Well that's disappointing, i thought Hexus towers was overflowing with Jedi. ;)

Any hardware that requires the use of an online account is a non-starter for me, i want my to use all the features of my hardware should the worst happen and the company goes belly up…also £200. :surprised:
I lost interest as soon as I saw the price. £200 is far too much, especially as Razer doesn't have the best reputation for quality and reliability.
I just came for the price. It says a lot that I was disappointed at £200, because I expected it to be at least £300.

“Razer - The Apple tax for Windows!”
I might not be getting it but what is the realworld advantage of an opto-mechanical switch over a normal one,especially if its noisier?
CAT-THE-FIFTH
I might not be getting it but what is the realworld advantage of an opto-mechanical switch over a normal one,especially if its noisier?

I believe it's similar to the Gram Strategy in the car industry, that Mazda came up with.

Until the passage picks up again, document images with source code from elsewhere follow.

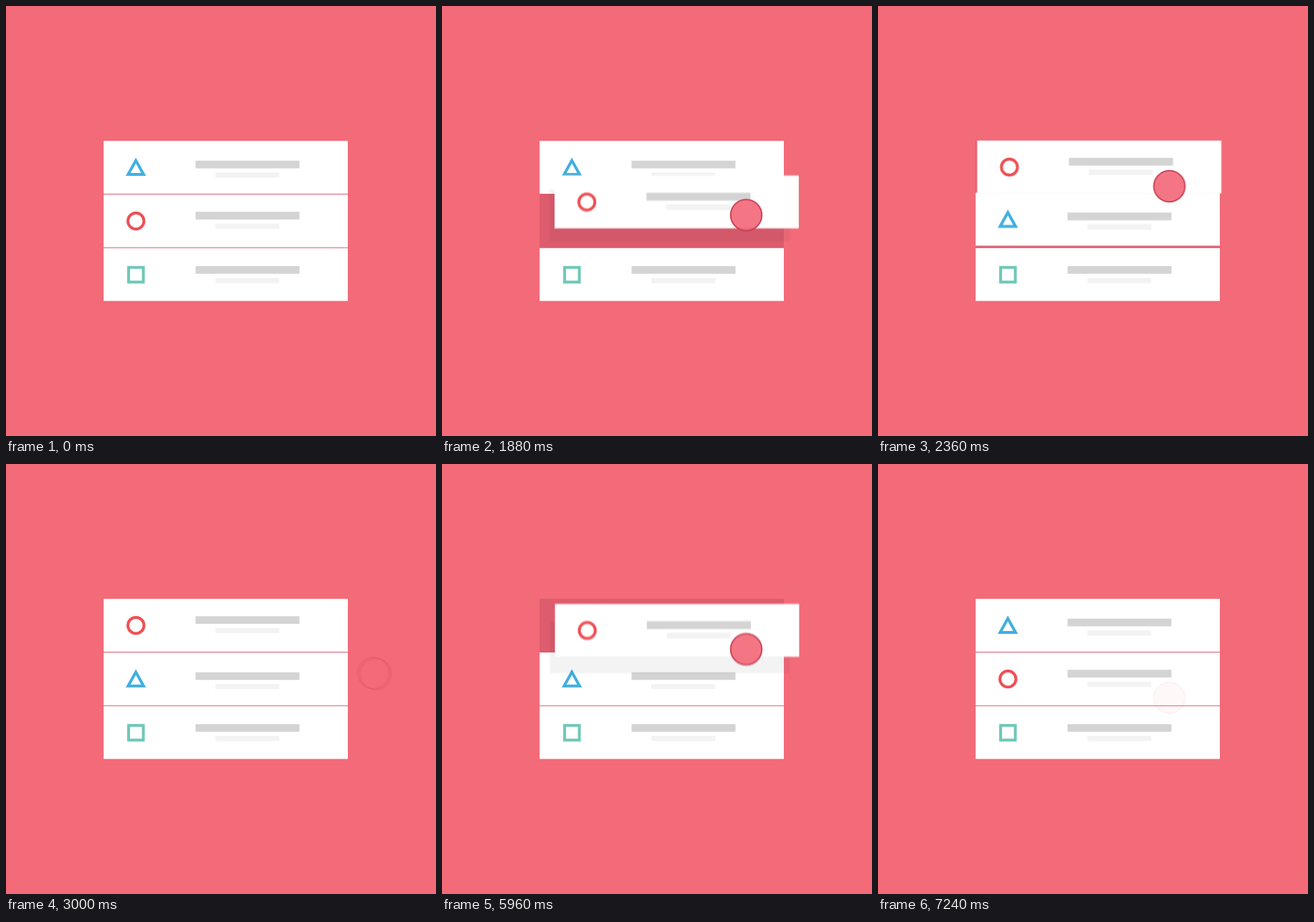
An HTML page with a canvas for the animation above (8.2 s loop, 600 by 600 pixels).

```html
<!DOCTYPE html>
<html lang="en">
<head>
<meta charset="utf-8">
<title>Reordering a list</title>
<style>
html, body { margin: 0; width: 100%; height: 100%; overflow: hidden; background: #f36a79; }
canvas { display: block; width: 600px; height: 600px; }
</style>
</head>
<body>
<canvas id="stage" width="600" height="600"></canvas>
<script>
const LOOP = 8200, FRAME = 40, SHUTTER = 20, SAMPLES = 8;
const BG = '#f36a79', SLOT = '#dd5c6e';
const LEFT = 136.2, WIDTH = 340.8, HEIGHT = 73.8;
const TOP = 188.2, MID = 263, LOW = 337.8;

const out = document.getElementById('stage').getContext('2d');
const buffer = document.createElement('canvas');
buffer.width = buffer.height = 600;
const ctx = buffer.getContext('2d');

const lin = (a, b, t) => Math.min(1, Math.max(0, (t - a) / (b - a)));
const ease = (a, b, t) => { const u = lin(a, b, t); return u * u * (3 - 2 * u); };
const mix = (a, b, u) => a + (b - a) * u;

function pose(t) {
  const first = t < 4000;
  const lift1 = ease(930, 1240, t), drop1 = ease(2200, 2400, t);
  const lift2 = ease(5480, 5840, t), drop2 = ease(6360, 6680, t);
  const lift = lift1 - drop1 + lift2 - drop2;
  const move = ease(1800, 2190, t) - ease(5840, 6270, t);
  const swap = ease(2016, 2400, t) - ease(6080, 6480, t);

  const x = LEFT + 20 * lift + 2.5 * Math.sin(Math.PI * move);
  const y = mix(MID, TOP, move) + lift * mix(-20, -4.2, move);
  const shade = lift * (first ? mix(20, 4, move) : 24);

  // away: 0 over the list, 1 parked at the right
  const away = first ? ease(2560, 3170, t) : 1 - ease(5040, 5400, t);
  const px = 404.5 + 20 * lift + 135.5 * away + 2 * drop2;
  const py = 50.5 * away + (first
    ? 314.5 - 20 * lift1 - 43 * ease(1800, 2320, t)
    : 251.5 + y - TOP);
  const alpha = first
    ? lin(760, 920, t) - lin(2800, 3080, t)
    : lin(5000, 5100, t) - 0.95 * lin(6680, 7240, t);

  return { x, y, lift, shade, px, py, alpha, triY: mix(TOP, MID, swap) };
}

function rect(color, x, y, w, h) {
  ctx.fillStyle = color;
  ctx.fillRect(x, y, w, h);
}

const icons = {
  triangle() {
    ctx.strokeStyle = '#41afdf';
    ctx.moveTo(45, 27.4);
    ctx.lineTo(55.8, 46.8);
    ctx.lineTo(34.2, 46.8);
    ctx.closePath();
  },
  circle() {
    ctx.strokeStyle = '#ef5055';
    ctx.arc(45.1, 37, 11.2, 0, 2 * Math.PI);
  },
  square() {
    ctx.strokeStyle = '#6fc8b7';
    ctx.rect(34.9, 26.9, 20.5, 20.5);
  }
};

function card(icon, x, y, barY) {
  ctx.save();
  ctx.translate(x, y);
  rect('#fff', 0, 0, WIDTH, HEIGHT);
  rect('#d4d4d4', 128.3, barY, 145, 10.7);
  rect('#f3f3f3', 156, barY + 16.4, 89.2, 7.2);
  ctx.lineWidth = 4;
  ctx.beginPath();
  icons[icon]();
  ctx.stroke();
  ctx.restore();
}

function shadow(p) {
  if (p.lift <= 0) return;
  // soft edge built from nested rectangles
  for (let i = 0; i < 4; i++) {
    const inset = 1.5 + i;
    rect(`rgba(0,0,0,${0.0135 * p.lift})`,
      p.x - 10 * p.lift + inset, p.y + p.shade + inset - 1,
      WIDTH - 2 * inset, HEIGHT - 2 * inset + 2);
  }
}

function pointer(p) {
  if (p.alpha <= 0) return;
  ctx.beginPath();
  ctx.arc(p.px, p.py, 21.8, 0, 2 * Math.PI);
  ctx.globalAlpha = p.alpha * 0.92;
  ctx.fillStyle = BG;
  ctx.fill();
  ctx.globalAlpha = p.alpha;
  ctx.strokeStyle = '#c93f55';
  ctx.lineWidth = 1.8;
  ctx.stroke();
  ctx.globalAlpha = 1;
}

function scene(p) {
  rect(BG, 0, 0, 600, 600);
  rect(SLOT, LEFT, TOP, WIDTH, LOW + HEIGHT - TOP);
  card('square', LEFT, LOW, 25.2);
  card('triangle', LEFT, p.triY, 27.6);
  shadow(p);
  card('circle', p.x, p.y, 24.2);
  pointer(p);
}

function render(t) {
  const a = pose(t - SHUTTER / 2), b = pose(t + SHUTTER / 2);
  const still = ['x', 'y', 'px', 'py', 'triY'].every(k => Math.abs(a[k] - b[k]) < 0.05);
  const n = still ? 1 : SAMPLES;
  // averaging the samples gives the motion blur
  for (let i = 0; i < n; i++) {
    scene(pose(t + SHUTTER * ((i + 0.5) / n - 0.5)));
    out.globalAlpha = 1 / (i + 1);
    out.drawImage(buffer, 0, 0);
  }
}

const start = performance.now();
let shown = -1;

function tick() {
  const now = Math.max(0, performance.now() - start) % LOOP;
  let t = Math.floor(now / FRAME) * FRAME;
  if (t > 3000 && t < 5040) t = 3000;
  if (t > 7240) t = 7240;
  if (t !== shown) {
    render(t);
    shown = t;
  }
  requestAnimationFrame(tick);
}
tick();
</script>
</body>
</html>
```
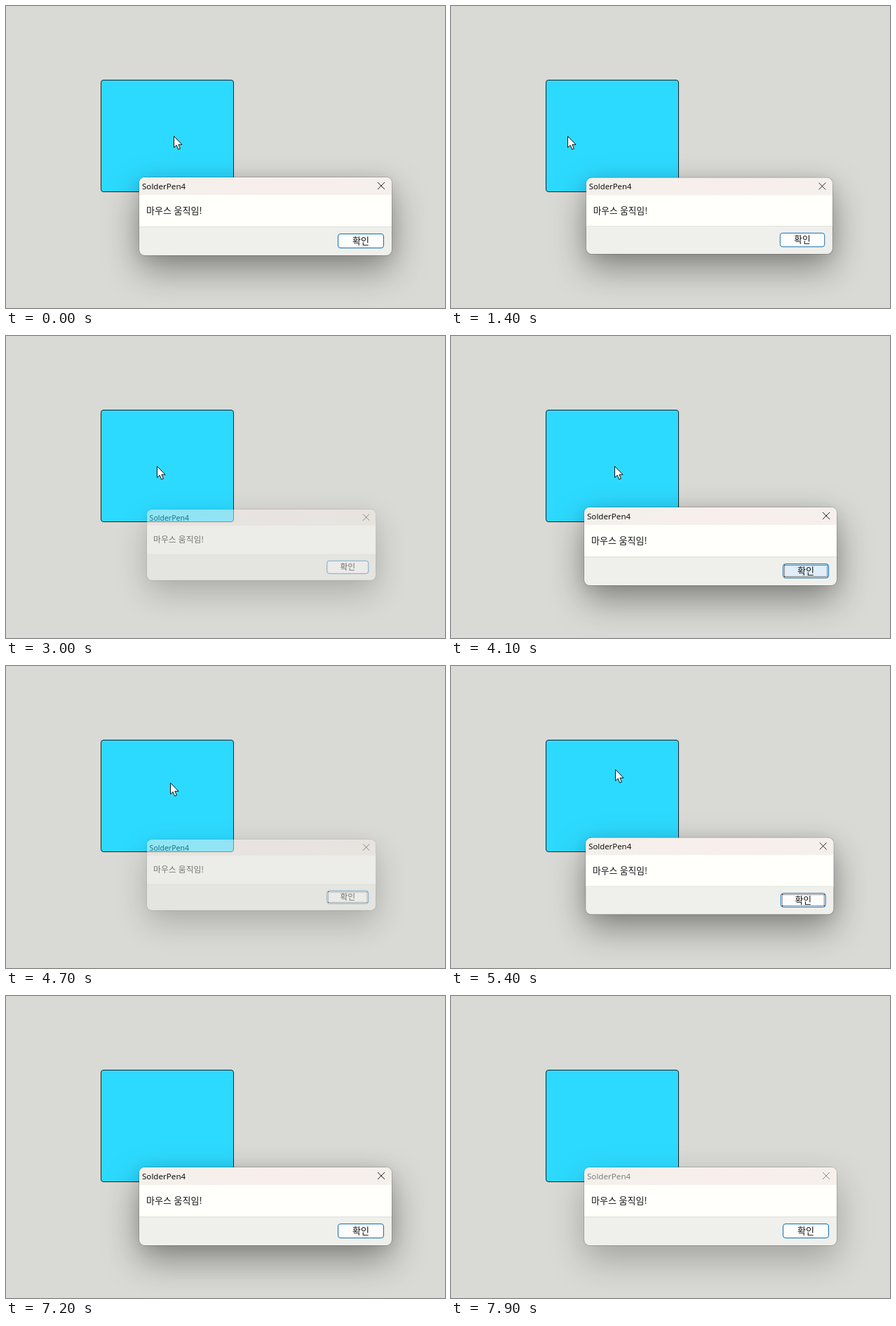
These frames come from a looping animation (626x430 px, 8 s). An HTML page:

```html
<!DOCTYPE html>
<html lang="ko">
<head>
<meta charset="utf-8">
<title>Mouse move alert</title>
<style>
html, body { margin: 0; width: 100%; height: 100%; overflow: hidden; background: #d9d9d5; }
div, svg { position: absolute; box-sizing: border-box; }
div { white-space: nowrap; }
#panel { left: 135px; top: 105px; width: 190px; height: 160px; background: #2ddaff; border: 1px solid #222; border-radius: 4px; }
#dialog { left: 190px; top: 244px; width: 360px; height: 111px; border-radius: 8px; transform-origin: 117px 34px;
  background: #eff0ec; color: #111; font: 13px/20px "Noto Sans CJK KR", "Noto Sans CJK", sans-serif;
  box-shadow: 0 0 0 1px rgba(0,0,0,.16), 0 2px 20px rgba(0,0,0,.08), 0 20px 50px rgba(0,0,0,.4); }
#bar { left: 0; top: 0; width: 100%; height: 25px; border-radius: 8px 8px 0 0; background: linear-gradient(90deg, #f3f0ea, #f8eeec 60%, #f5f0ec); }
#title { left: 4px; top: 3px; font: 11.6px/20px "Noto Sans", "Open Sans", sans-serif; }
#body { left: 0; top: 25px; width: 100%; height: 46px; background: #fffffb; border-bottom: 1px solid #dfdfdc; }
#text { left: 10px; top: 12px; }
#ok { left: 283px; top: 80px; width: 66px; height: 21px; border: 1px solid #0f6cb4; border-radius: 4px; background: #fdfdfd; text-align: center; line-height: 18px; }
#focus { inset: 1px; border: 1px dotted #111; }
#cross { left: 339px; top: 6px; }
.pressed #ok { background: #e0eef9; }
.inactive { box-shadow: 0 0 0 1px rgba(0,0,0,.16), 0 20px 50px rgba(0,0,0,.26) !important; }
.inactive #title, .inactive #cross { opacity: .5; }
#cursor { left: 0; top: 0; overflow: visible; }
</style>
</head>
<body>
<div id="panel"></div>
<div id="dialog">
  <div id="bar"></div>
  <div id="title">SolderPen4</div>
  <svg id="cross" width="12" height="12"><path d="M1 1L11 11M11 1L1 11" stroke="#222"/></svg>
  <div id="body"><div id="text">마우스 움직임!</div></div>
  <div id="ok">확인<div id="focus"></div></div>
</div>
<svg id="cursor" width="14" height="22"><path d="M.5 .5V16.5L4.2 13.2 6.7 19.2 9.4 18.1 6.9 12.3H12Z" fill="#fff" stroke="#111"/></svg>
<script>
const LOOP = 8000, STEP = 100;
const [dialog, focusRing, cursor] = ["dialog", "focus", "cursor"].map(id => document.getElementById(id));

// Each mouse move opens the alert; "keys" marks those answered from the keyboard.
const moves = [
  { open: -1000, close: 100, x: 239, y: 185, hide: 1000 },
  { open: 1289, close: 2600, x: 166, y: 185 },
  { open: 2995, close: 4200, x: 215, y: 185, drift: 18, keys: 3900 },
  { open: 4695, close: 5100, x: 234, y: 166, keys: 4695 },
  { open: 5267, close: 6000, x: 234, y: 147, keys: 5267, hide: 6300 },
  { open: 6411, close: LOOP + 100, x: 234, y: 159, hide: 7200 },
];

function drawDialog(t, { open, close, keys = Infinity }) {
  const age = t - open, closing = t >= close;
  const scale = closing ? .96 : 1 - .1 * Math.exp(-age / 80);
  dialog.style.visibility = t < close + STEP ? "visible" : "hidden";
  dialog.style.transform = scale > .999 ? "none" : `scale(${scale})`;
  dialog.style.opacity = closing ? .5 : Math.min(1, .45 + age / 100);
  dialog.classList.toggle("inactive", t >= LOOP - STEP);
  dialog.classList.toggle("pressed", t >= keys && t >= close - 200);
  focusRing.style.display = t >= keys ? "block" : "none";
}

function drawCursor(t, { open, x, y, drift = 0, hide = Infinity }) {
  const shift = Math.round(drift * Math.min(1, (t - open) / 200));
  cursor.style.display = t < hide ? "block" : "none";
  cursor.style.transform = `translate(${x + shift}px, ${y}px)`;
}

function frame() {
  const t = Math.floor(performance.now() % LOOP / STEP) * STEP;
  const move = moves.findLast(m => m.open <= t);
  drawDialog(t, move);
  drawCursor(t, move);
  requestAnimationFrame(frame);
}
frame();
</script>
</body>
</html>
```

If you slowly but surely remove tiny tiny delays, they eventually add up to a larger, more noticeable difference.